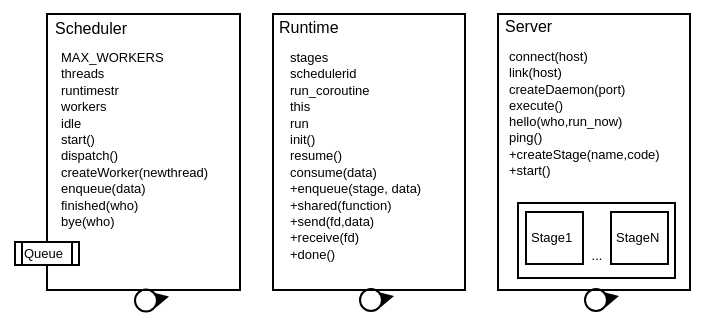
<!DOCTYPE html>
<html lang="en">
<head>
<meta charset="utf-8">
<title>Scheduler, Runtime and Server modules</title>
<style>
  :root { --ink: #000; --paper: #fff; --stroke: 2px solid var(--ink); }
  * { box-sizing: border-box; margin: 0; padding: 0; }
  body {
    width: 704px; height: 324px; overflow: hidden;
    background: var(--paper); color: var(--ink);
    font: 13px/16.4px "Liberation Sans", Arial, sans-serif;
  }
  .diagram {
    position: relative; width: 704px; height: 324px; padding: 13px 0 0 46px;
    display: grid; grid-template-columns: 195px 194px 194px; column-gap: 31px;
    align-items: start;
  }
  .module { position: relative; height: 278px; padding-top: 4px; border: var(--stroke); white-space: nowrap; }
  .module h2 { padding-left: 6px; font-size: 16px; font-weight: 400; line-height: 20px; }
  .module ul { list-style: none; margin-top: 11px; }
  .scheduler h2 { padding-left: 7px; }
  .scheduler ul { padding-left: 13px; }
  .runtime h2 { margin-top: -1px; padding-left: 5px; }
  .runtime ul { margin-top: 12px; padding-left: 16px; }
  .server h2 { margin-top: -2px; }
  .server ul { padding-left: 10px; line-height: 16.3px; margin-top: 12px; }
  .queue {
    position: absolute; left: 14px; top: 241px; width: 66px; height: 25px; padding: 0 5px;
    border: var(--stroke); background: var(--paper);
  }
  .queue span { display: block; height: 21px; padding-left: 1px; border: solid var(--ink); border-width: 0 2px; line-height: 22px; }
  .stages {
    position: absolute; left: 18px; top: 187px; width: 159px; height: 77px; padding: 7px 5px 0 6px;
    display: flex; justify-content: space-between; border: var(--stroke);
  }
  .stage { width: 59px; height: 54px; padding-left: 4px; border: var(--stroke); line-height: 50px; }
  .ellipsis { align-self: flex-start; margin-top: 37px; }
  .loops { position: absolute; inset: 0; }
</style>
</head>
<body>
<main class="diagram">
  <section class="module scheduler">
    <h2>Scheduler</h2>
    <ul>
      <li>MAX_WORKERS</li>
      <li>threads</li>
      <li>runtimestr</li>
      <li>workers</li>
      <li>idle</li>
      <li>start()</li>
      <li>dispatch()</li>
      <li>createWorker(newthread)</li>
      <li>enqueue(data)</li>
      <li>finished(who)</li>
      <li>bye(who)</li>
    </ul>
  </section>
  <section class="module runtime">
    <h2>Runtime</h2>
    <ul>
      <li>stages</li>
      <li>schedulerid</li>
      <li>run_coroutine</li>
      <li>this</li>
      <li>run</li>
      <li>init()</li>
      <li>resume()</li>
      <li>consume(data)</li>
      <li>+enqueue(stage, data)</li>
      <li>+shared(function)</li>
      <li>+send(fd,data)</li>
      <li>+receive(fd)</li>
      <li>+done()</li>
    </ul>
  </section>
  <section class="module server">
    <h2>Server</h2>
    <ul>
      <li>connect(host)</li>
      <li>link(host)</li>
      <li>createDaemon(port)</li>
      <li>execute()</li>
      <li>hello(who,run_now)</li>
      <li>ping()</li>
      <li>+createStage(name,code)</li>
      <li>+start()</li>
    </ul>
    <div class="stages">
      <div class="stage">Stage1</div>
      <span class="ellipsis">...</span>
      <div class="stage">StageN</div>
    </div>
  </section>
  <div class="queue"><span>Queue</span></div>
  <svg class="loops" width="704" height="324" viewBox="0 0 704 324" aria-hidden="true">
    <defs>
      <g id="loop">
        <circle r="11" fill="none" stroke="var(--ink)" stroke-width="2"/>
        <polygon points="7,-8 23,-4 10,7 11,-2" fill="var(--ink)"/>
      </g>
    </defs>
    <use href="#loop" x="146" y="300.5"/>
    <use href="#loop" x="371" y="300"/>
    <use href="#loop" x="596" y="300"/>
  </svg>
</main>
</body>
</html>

....

WORK ITEM
Write the entries above out again exactly, omitting each image.

WRITTEN ANSWER
<!DOCTYPE html>
<html lang="en">
<head>
<meta charset="utf-8">
<title>Scheduler, Runtime and Server modules</title>
<style>
  :root { --ink: #000; --paper: #fff; --stroke: 2px solid var(--ink); }
  * { box-sizing: border-box; margin: 0; padding: 0; }
  body {
    width: 704px; height: 324px; overflow: hidden;
    background: var(--paper); color: var(--ink);
    font: 13px/16.4px "Liberation Sans", Arial, sans-serif;
  }
  .diagram {
    position: relative; width: 704px; height: 324px; padding: 13px 0 0 46px;
    display: grid; grid-template-columns: 195px 194px 194px; column-gap: 31px;
    align-items: start;
  }
  .module { position: relative; height: 278px; padding-top: 4px; border: var(--stroke); white-space: nowrap; }
  .module h2 { padding-left: 6px; font-size: 16px; font-weight: 400; line-height: 20px; }
  .module ul { list-style: none; margin-top: 11px; }
  .scheduler h2 { padding-left: 7px; }
  .scheduler ul { padding-left: 13px; }
  .runtime h2 { margin-top: -1px; padding-left: 5px; }
  .runtime ul { margin-top: 12px; padding-left: 16px; }
  .server h2 { margin-top: -2px; }
  .server ul { padding-left: 10px; line-height: 16.3px; margin-top: 12px; }
  .queue {
    position: absolute; left: 14px; top: 241px; width: 66px; height: 25px; padding: 0 5px;
    border: var(--stroke); background: var(--paper);
  }
  .queue span { display: block; height: 21px; padding-left: 1px; border: solid var(--ink); border-width: 0 2px; line-height: 22px; }
  .stages {
    position: absolute; left: 18px; top: 187px; width: 159px; height: 77px; padding: 7px 5px 0 6px;
    display: flex; justify-content: space-between; border: var(--stroke);
  }
  .stage { width: 59px; height: 54px; padding-left: 4px; border: var(--stroke); line-height: 50px; }
  .ellipsis { align-self: flex-start; margin-top: 37px; }
  .loops { position: absolute; inset: 0; }
</style>
</head>
<body>
<main class="diagram">
  <section class="module scheduler">
    <h2>Scheduler</h2>
    <ul>
      <li>MAX_WORKERS</li>
      <li>threads</li>
      <li>runtimestr</li>
      <li>workers</li>
      <li>idle</li>
      <li>start()</li>
      <li>dispatch()</li>
      <li>createWorker(newthread)</li>
      <li>enqueue(data)</li>
      <li>finished(who)</li>
      <li>bye(who)</li>
    </ul>
  </section>
  <section class="module runtime">
    <h2>Runtime</h2>
    <ul>
      <li>stages</li>
      <li>schedulerid</li>
      <li>run_coroutine</li>
      <li>this</li>
      <li>run</li>
      <li>init()</li>
      <li>resume()</li>
      <li>consume(data)</li>
      <li>+enqueue(stage, data)</li>
      <li>+shared(function)</li>
      <li>+send(fd,data)</li>
      <li>+receive(fd)</li>
      <li>+done()</li>
    </ul>
  </section>
  <section class="module server">
    <h2>Server</h2>
    <ul>
      <li>connect(host)</li>
      <li>link(host)</li>
      <li>createDaemon(port)</li>
      <li>execute()</li>
      <li>hello(who,run_now)</li>
      <li>ping()</li>
      <li>+createStage(name,code)</li>
      <li>+start()</li>
    </ul>
    <div class="stages">
      <div class="stage">Stage1</div>
      <span class="ellipsis">...</span>
      <div class="stage">StageN</div>
    </div>
  </section>
  <div class="queue"><span>Queue</span></div>
  <svg class="loops" width="704" height="324" viewBox="0 0 704 324" aria-hidden="true">
    <defs>
      <g id="loop">
        <circle r="11" fill="none" stroke="var(--ink)" stroke-width="2"/>
        <polygon points="7,-8 23,-4 10,7 11,-2" fill="var(--ink)"/>
      </g>
    </defs>
    <use href="#loop" x="146" y="300.5"/>
    <use href="#loop" x="371" y="300"/>
    <use href="#loop" x="596" y="300"/>
  </svg>
</main>
</body>
</html>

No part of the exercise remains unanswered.